Look through the listing below and report every line that contains "clamp".
((
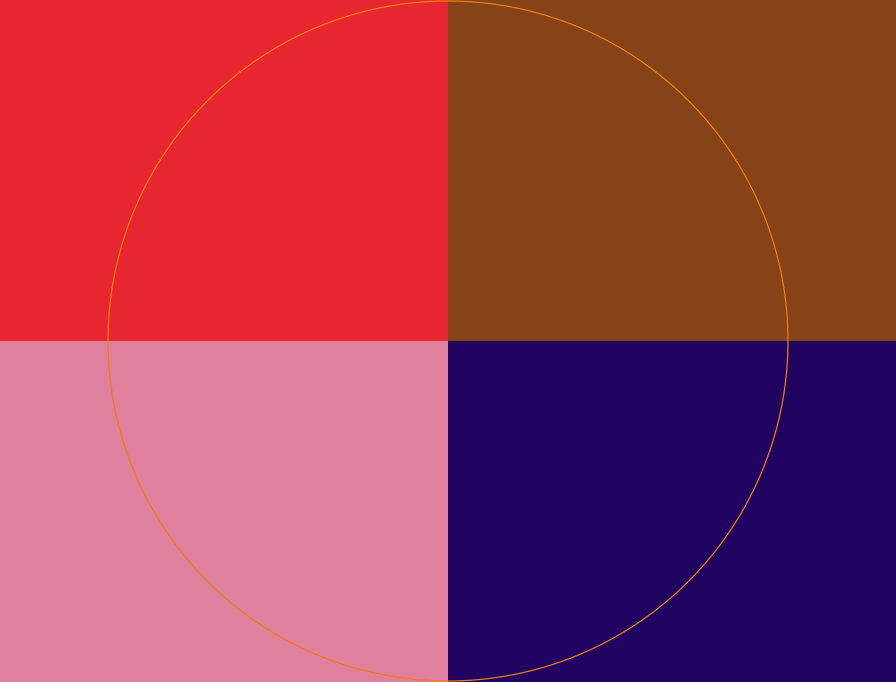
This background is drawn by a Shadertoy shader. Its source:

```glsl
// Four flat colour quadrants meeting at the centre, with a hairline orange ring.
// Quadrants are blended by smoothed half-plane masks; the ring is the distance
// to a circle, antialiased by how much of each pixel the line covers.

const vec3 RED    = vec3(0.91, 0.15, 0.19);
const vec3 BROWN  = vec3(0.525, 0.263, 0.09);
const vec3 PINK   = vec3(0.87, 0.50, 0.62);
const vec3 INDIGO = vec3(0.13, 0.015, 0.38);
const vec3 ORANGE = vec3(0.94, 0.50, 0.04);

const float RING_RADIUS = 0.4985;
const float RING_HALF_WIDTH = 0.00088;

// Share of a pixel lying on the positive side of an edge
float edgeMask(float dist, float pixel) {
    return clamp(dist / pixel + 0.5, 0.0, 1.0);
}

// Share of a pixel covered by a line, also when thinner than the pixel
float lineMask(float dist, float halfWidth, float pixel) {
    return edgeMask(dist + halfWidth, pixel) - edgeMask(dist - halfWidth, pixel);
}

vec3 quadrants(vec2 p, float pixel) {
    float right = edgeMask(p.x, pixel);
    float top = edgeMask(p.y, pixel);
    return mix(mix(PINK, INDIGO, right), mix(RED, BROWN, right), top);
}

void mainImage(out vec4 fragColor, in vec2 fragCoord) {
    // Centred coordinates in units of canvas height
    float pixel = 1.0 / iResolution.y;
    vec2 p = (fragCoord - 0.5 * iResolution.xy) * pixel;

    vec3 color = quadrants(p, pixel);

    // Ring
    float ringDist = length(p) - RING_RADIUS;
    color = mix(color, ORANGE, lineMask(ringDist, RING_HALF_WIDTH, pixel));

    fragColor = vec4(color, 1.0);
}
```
))
((
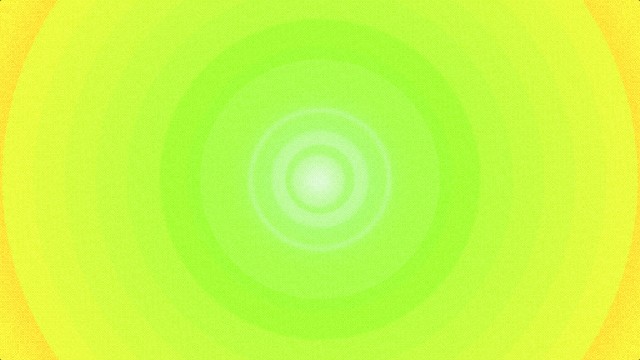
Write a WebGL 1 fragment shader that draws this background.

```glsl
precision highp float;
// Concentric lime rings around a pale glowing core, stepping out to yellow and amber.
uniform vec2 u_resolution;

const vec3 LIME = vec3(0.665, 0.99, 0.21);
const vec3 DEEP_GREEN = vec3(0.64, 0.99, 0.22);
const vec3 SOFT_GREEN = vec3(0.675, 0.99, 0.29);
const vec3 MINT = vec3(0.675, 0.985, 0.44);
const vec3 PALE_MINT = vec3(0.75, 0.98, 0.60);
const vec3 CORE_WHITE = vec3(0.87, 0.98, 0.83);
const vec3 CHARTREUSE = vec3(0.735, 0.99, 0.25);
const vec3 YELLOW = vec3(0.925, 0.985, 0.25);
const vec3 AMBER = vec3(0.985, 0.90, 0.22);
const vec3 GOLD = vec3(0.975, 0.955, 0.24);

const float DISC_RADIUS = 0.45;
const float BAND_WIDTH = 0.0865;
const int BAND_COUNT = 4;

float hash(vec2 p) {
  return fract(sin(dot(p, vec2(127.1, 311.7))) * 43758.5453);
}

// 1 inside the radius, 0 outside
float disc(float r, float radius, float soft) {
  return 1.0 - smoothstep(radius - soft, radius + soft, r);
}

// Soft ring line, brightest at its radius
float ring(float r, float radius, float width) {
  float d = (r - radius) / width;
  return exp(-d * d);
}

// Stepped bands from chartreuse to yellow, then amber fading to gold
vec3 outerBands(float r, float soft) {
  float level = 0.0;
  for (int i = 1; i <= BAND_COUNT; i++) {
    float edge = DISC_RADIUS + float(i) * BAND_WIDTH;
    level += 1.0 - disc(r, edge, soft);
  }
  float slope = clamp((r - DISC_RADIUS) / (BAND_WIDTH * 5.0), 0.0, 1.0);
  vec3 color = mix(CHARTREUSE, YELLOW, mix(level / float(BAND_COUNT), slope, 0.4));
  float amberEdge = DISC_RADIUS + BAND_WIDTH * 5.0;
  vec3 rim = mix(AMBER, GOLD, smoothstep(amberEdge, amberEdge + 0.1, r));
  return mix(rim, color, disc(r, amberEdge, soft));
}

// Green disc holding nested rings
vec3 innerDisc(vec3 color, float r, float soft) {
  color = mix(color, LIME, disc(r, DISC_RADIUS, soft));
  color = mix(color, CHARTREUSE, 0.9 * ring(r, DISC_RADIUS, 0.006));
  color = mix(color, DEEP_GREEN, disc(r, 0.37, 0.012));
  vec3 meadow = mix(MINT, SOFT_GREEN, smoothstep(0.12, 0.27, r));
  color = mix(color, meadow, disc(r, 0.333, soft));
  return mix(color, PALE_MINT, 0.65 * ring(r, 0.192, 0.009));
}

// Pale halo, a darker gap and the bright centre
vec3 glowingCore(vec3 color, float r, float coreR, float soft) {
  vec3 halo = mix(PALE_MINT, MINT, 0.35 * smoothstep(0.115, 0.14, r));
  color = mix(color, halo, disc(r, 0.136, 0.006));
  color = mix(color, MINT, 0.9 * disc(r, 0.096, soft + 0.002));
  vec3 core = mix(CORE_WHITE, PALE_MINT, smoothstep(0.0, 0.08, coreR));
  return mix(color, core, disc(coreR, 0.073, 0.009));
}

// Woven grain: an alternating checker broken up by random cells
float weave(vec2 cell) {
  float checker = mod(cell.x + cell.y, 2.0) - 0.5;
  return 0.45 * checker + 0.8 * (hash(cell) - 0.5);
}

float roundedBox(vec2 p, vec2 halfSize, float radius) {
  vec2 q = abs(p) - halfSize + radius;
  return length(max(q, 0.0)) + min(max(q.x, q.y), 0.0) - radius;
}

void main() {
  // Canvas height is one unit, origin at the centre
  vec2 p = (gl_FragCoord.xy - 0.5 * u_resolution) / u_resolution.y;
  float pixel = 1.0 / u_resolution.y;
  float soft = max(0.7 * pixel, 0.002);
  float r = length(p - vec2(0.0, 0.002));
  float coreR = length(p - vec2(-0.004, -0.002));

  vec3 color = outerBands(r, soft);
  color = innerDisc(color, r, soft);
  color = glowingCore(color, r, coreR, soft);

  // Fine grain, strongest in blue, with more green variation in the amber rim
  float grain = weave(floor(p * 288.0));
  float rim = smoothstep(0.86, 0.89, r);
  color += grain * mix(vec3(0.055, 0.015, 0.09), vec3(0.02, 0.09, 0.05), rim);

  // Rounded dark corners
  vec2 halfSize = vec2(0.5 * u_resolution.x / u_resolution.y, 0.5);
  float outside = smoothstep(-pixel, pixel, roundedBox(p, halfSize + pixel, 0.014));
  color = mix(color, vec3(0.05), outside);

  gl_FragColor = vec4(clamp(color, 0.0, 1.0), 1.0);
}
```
))
■ Answer for the task:
    return clamp(dist / pixel + 0.5, 0.0, 1.0);
  float slope = clamp((r - DISC_RADIUS) / (BAND_WIDTH * 5.0), 0.0, 1.0);
  gl_FragColor = vec4(clamp(color, 0.0, 1.0), 1.0);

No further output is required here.